Frequent comments on e-harassment and the role of social media in attacks on journalism also permeated the discussions with several calls for these to be codified and legislated against. Whilst social media was lauded for being a useful tool for the spread of information and allowing people to express themselves freely, the lack of media literacy has brought its own problems. This has led UNESCO to include policy and guideline strategies into its overall Media and Information Literacy approach. The aim is to give people the critical skills to survive nowadays and be able to interpret messages at a time when we are not only consumers of media but also producers.

The event went on to reinforce its call for strengthened collaboration throughout the region, increased capacities for judicial members, activists, CSOs and law enforcement officers. Yet an overall disheartening view of the situation regarding journalism in Lebanon and the broader region emerged, not just from panellists but also from the floor. Numerous shocking, but frequently heard, personal and anecdotal accounts of intimidation, harassment, attacks, censorship and self-censorship were provided. Many journalists repeatedly asked authority figures on the panels where and to whom they could turn for protection given the levels of despotism amongst those in charge. The answer came that laws and amendments are in place – something hotly disputed amongst those present – they perhaps just need their efficiency to be improved.

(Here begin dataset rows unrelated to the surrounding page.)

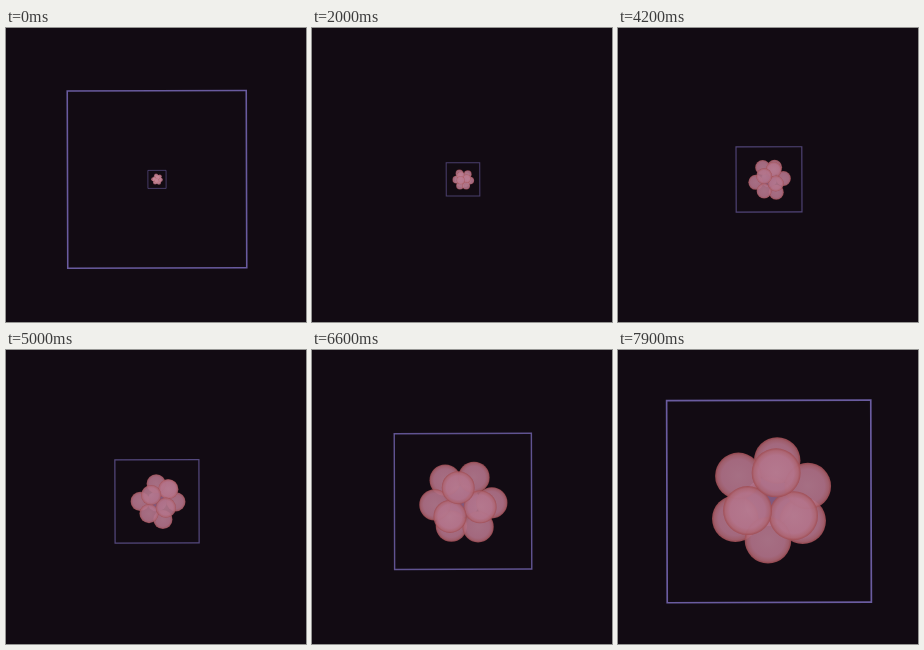
Animation of 300x294 px, one loop 8 s. Source, as an HTML page with a canvas:

```html
<!DOCTYPE html>
<html>
<head>
<meta charset="utf-8">
<style>
html, body { margin: 0; width: 100%; height: 100%; overflow: hidden; background: #120b13; }
canvas { display: block; }
</style>
</head>
<body>
<canvas id="stage" width="300" height="294"></canvas>
<script>
const ctx = document.getElementById('stage').getContext('2d');
const LOOP = 8000, STEP = 100, CX = 151, CY = 151.4;
const SPIN = 0.49; // rad/s before the first pose

// Sphere centres for a frame 200 units wide: outer ring of six, then the front three.
const poses = [
  { t: 3.4, at: [[6, -41], [42, -6], [29, 33], [-9, 41], [-38, 18], [-32, -24], [-14, -5], [4, -25], [20, 10]] },
  { t: 5.0, at: [[26, -30], [45, 1], [14, 43], [-19, 29], [-40, 0], [-2, -42], [-14, -15], [27, -29], [21, 15]] },
  { t: 6.6, at: [[42, 2], [22, 37], [-17, 36], [-41, 5], [-26, -31], [16, -35], [-7, -20], [25, 8], [-19, 22]] },
  { t: 7.9, at: [[33, 19], [-1, 38], [-33, 17], [-30, -25], [8, -40], [38, -15], [7, -28], [24, 14], [-21, 9]] }
];
const order = [0, 2, 4, 1, 3, 5, 7, 8, 6];

const mix = (a, b, k) => a + (b - a) * k;
const polar = ([x, y]) => ({ r: Math.hypot(x, y), a: Math.atan2(y, x) });

function spherePos(i, t) {
  const n = poses.findIndex(p => p.t >= t);
  if (n === 0) {
    const p = polar(poses[0].at[i]);
    return { r: p.r, a: p.a - SPIN * (poses[0].t - t) };
  }
  const from = poses[n - 1], to = poses[n];
  const k = (t - from.t) / (to.t - from.t);
  const p = polar(from.at[i]), q = polar(to.at[i]);
  const turn = Math.atan2(Math.sin(q.a - p.a), Math.cos(q.a - p.a));
  return { r: mix(p.r, q.r, k), a: p.a + turn * k };
}

function sphere(x, y, r) {
  const g = ctx.createRadialGradient(x, y, 0, x, y, r);
  g.addColorStop(0, '#b67a90');
  g.addColorStop(0.72, '#b3738a');
  g.addColorStop(0.9, '#ae6674');
  g.addColorStop(1, '#a04c52');
  ctx.fillStyle = g;
  ctx.beginPath();
  ctx.arc(x, y, r, 0, 7);
  ctx.fill();
}

function cluster(t, width) {
  const s = width / 200;
  ctx.globalAlpha = 1;
  ctx.fillStyle = '#80587e';
  ctx.beginPath();
  ctx.arc(CX, CY, 24 * s, 0, 7);
  ctx.fill();
  ctx.globalAlpha = 0.9;
  for (const i of order) {
    const p = spherePos(i, t);
    const r = (i > 5 ? 24 : 22.8) * s;
    sphere(CX + Math.cos(p.a) * p.r * s, CY + Math.sin(p.a) * p.r * s, r);
  }
  // Seen from afar the cluster is a brighter spot.
  const glow = Math.max(0, 0.5 - width / 90);
  if (glow) {
    ctx.globalAlpha = glow;
    ctx.fillStyle = '#f0b0b4';
    ctx.beginPath();
    ctx.arc(CX, CY, 50 * s, 0, 7);
    ctx.fill();
  }
  ctx.globalAlpha = 1;
}

function square(width) {
  const h = width * 0.99;
  ctx.save();
  ctx.translate(CX, CY);
  ctx.rotate(-0.003);
  ctx.globalAlpha = Math.min(1, 0.55 + width / 400);
  ctx.strokeStyle = '#6a5ca0';
  ctx.lineWidth = Math.min(1.7, 0.9 + width / 260);
  ctx.strokeRect(-width / 2, -h / 2, width, h);
  ctx.restore();
}

function draw(now) {
  const t = Math.floor((now % LOOP) / STEP) * STEP / 1000;
  ctx.fillStyle = '#120b13';
  ctx.fillRect(0, 0, 300, 294);
  const inner = 18.2 * Math.exp(0.306 * t);
  const outer = 179 * Math.exp(0.325 * t);
  if (outer < 320) square(outer);
  square(inner);
  cluster(t, inner);
}

const start = performance.now();
function frame() {
  draw(performance.now() - start);
  requestAnimationFrame(frame);
}
frame();
</script>
</body>
</html>
```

Maybe the UN Plan of Action on Safety of Journalists and the Issue of Impunity will help achieve some of the aims of the event but broader engagement with the UN by the whole region, greater training on international standards and greater awareness are needed. The fundamental right to freedom of expression, including safety of journalists and access to information must be respected by all. Broader collaboration by all stakeholders on this issue can, according to the workshop, contribute to facilitating change in the region and to raising awareness on the importance to end impunity for crimes against journalists.